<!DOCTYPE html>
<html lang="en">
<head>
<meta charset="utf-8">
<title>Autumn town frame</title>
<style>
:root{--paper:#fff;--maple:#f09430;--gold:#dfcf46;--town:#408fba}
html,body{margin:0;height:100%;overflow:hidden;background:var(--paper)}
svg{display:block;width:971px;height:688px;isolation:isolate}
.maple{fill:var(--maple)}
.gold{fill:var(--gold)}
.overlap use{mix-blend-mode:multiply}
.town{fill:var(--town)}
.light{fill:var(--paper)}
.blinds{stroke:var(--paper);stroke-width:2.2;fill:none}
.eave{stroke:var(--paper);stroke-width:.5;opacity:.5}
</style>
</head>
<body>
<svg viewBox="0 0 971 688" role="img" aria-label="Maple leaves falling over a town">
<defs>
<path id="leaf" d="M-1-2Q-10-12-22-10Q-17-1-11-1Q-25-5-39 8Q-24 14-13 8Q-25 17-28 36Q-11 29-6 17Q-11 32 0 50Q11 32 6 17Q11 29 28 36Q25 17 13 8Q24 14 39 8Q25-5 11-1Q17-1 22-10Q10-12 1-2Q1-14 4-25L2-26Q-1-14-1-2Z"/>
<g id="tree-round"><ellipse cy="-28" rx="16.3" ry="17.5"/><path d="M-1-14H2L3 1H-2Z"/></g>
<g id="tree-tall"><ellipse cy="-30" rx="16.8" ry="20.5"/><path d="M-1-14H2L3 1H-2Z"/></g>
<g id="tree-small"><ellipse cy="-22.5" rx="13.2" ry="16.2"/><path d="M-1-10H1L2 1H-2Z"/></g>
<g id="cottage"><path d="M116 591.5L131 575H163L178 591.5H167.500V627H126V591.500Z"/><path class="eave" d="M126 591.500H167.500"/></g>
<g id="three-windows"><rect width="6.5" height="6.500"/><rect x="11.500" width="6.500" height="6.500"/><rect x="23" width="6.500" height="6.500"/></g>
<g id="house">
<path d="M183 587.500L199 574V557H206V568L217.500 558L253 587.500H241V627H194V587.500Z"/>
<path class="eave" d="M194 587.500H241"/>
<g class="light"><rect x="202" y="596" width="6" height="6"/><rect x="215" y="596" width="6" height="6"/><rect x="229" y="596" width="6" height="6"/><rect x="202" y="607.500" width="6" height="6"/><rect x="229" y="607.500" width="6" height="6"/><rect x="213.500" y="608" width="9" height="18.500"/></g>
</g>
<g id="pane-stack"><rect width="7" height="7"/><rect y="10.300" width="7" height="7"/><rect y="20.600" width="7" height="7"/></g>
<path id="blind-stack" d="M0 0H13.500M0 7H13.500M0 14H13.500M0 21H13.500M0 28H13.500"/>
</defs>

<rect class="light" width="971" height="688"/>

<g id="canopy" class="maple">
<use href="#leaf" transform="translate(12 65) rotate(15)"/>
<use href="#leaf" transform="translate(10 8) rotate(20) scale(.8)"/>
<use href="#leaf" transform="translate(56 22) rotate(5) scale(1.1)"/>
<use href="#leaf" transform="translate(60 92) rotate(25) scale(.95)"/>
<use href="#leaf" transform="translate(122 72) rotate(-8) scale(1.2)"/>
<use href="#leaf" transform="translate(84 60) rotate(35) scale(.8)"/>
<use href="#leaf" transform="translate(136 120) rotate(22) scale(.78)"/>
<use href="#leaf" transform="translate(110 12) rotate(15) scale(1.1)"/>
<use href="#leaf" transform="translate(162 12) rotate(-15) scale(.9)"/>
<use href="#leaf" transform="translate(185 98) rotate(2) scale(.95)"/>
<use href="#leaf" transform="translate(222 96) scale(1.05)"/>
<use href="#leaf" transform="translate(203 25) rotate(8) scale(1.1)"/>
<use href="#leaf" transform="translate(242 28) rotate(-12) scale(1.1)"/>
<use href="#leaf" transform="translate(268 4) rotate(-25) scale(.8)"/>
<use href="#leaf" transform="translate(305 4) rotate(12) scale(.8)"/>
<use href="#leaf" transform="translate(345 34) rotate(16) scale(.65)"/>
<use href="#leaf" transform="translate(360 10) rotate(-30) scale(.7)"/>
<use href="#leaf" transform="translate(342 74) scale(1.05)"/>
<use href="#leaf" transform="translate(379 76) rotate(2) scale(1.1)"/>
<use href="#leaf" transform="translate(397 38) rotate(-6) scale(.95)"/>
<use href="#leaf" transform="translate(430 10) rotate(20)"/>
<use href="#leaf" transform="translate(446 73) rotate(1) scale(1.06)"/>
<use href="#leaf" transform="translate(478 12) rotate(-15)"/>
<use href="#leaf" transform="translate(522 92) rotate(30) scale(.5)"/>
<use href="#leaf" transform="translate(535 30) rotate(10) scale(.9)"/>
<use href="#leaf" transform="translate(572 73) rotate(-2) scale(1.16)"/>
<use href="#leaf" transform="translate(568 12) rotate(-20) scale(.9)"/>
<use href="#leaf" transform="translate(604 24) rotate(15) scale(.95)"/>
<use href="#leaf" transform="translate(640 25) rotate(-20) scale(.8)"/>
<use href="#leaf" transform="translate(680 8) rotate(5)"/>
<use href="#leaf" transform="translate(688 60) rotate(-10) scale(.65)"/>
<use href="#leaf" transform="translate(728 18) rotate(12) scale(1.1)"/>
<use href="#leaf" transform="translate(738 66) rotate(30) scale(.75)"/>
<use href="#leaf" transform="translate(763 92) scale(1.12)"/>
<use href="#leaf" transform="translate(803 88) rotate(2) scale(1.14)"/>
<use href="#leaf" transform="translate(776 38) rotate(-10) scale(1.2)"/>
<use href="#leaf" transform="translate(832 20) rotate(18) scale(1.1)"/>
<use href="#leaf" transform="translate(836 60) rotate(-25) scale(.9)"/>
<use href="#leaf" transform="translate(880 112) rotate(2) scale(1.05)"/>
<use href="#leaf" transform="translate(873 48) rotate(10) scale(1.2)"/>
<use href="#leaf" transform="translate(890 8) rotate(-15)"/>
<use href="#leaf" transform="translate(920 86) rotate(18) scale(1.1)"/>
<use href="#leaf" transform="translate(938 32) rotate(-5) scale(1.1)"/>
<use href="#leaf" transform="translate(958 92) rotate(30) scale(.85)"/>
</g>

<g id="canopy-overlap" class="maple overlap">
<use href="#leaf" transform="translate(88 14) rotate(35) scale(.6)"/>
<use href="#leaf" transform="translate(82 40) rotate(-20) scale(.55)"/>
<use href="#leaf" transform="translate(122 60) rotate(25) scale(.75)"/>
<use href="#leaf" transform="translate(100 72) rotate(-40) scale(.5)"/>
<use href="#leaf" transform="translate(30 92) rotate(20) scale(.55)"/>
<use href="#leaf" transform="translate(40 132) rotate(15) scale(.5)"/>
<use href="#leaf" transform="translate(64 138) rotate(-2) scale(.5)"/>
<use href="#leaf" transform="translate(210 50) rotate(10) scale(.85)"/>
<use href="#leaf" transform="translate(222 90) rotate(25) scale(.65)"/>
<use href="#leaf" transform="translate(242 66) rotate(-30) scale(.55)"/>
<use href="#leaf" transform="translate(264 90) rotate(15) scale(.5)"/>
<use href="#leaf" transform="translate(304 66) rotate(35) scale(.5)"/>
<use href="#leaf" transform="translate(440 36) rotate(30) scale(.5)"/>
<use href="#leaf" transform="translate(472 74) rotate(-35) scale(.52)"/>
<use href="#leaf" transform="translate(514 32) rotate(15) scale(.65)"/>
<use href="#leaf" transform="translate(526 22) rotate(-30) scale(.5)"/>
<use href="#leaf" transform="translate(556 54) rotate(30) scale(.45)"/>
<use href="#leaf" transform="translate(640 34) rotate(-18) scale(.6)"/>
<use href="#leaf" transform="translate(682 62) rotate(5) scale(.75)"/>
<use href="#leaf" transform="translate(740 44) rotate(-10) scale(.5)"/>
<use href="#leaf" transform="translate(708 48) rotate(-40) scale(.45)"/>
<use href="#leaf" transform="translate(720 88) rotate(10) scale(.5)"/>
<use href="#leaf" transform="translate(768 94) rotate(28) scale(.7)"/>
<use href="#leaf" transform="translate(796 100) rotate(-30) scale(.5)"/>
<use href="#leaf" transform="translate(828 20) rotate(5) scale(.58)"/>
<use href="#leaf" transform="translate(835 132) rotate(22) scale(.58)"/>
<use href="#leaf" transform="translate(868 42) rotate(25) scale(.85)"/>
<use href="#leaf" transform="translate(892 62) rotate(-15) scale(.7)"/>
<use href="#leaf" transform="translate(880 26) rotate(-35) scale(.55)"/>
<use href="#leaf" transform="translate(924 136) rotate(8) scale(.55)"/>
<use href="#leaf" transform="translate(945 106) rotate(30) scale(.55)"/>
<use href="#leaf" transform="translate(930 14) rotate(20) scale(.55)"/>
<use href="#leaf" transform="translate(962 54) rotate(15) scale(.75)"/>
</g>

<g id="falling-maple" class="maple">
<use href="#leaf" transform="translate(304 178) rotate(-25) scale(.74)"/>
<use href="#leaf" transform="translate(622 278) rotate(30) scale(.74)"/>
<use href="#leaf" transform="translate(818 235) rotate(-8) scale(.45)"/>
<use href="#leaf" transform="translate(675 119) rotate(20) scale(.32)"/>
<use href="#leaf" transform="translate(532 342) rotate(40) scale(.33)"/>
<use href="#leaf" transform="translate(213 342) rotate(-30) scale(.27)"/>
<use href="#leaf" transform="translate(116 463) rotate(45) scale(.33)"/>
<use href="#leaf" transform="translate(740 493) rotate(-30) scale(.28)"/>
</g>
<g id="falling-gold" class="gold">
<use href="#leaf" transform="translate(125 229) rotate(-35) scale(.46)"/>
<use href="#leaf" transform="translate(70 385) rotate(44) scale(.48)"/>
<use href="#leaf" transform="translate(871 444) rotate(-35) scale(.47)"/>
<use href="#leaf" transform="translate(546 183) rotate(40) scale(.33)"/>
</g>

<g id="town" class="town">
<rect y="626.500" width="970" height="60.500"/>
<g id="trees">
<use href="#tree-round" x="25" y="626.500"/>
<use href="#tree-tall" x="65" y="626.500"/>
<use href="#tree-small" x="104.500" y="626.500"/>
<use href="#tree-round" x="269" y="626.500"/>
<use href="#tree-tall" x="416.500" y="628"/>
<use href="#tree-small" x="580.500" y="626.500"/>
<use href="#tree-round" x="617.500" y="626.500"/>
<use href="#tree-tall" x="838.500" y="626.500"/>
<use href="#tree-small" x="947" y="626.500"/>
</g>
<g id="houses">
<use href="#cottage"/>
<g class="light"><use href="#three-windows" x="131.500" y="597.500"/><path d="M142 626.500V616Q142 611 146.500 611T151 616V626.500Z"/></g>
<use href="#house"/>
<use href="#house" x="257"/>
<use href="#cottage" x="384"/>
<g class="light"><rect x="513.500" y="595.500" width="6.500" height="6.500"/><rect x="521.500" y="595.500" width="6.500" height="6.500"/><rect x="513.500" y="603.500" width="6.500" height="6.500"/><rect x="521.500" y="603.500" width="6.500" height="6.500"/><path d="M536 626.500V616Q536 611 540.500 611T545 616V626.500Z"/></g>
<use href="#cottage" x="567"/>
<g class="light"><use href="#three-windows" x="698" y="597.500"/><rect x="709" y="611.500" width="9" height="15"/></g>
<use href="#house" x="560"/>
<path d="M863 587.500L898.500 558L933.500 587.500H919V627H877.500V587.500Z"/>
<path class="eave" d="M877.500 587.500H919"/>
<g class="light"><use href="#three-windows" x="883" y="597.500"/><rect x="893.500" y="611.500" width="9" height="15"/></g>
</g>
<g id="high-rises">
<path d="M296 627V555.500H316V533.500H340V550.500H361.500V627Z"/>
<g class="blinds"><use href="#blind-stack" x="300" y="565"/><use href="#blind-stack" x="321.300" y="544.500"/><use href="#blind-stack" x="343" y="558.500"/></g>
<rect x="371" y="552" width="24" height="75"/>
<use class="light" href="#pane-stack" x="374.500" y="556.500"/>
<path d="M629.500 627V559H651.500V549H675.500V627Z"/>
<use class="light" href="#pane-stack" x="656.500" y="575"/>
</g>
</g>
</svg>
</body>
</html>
--
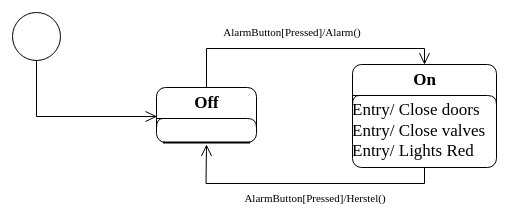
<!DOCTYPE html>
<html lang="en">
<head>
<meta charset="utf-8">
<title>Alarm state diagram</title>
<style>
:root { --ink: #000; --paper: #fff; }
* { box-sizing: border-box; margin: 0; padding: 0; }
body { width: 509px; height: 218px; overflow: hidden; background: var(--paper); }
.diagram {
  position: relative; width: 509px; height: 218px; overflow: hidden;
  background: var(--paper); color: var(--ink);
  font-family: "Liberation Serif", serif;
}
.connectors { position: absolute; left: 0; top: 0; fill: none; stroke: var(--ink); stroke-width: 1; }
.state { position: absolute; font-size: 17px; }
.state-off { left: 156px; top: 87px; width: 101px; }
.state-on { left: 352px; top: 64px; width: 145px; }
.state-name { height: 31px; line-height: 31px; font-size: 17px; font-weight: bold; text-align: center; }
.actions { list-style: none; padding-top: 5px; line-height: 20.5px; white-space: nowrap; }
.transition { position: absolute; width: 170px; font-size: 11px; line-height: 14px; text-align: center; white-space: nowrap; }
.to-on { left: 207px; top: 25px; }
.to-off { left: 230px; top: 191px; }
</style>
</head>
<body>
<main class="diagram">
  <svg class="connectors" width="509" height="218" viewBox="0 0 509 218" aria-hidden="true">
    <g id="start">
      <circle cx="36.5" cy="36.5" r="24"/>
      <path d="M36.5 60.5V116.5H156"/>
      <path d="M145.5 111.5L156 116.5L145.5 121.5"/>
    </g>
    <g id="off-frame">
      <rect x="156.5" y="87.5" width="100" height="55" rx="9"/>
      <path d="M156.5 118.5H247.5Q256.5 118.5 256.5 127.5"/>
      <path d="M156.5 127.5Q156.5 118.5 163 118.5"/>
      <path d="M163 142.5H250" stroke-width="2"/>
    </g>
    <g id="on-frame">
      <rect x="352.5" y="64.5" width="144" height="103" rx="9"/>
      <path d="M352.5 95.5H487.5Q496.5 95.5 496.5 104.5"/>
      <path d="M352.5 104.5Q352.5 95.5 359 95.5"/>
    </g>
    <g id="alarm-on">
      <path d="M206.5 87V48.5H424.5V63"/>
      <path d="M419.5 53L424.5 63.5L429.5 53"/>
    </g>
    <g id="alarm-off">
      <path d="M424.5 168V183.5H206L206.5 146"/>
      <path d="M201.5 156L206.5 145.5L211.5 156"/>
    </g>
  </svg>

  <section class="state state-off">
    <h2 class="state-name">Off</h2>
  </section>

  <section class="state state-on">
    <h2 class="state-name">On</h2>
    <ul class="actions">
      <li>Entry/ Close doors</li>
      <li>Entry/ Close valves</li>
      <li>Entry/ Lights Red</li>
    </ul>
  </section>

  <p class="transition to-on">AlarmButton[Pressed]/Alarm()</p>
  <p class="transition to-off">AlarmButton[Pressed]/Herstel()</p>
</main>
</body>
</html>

• [INSTRUCTIONS TO FOLLOW]
From the data above, copy every line where "diagram" appears.

• [EXERCISE RESULT]
<title>Alarm state diagram</title>
.diagram {
<main class="diagram">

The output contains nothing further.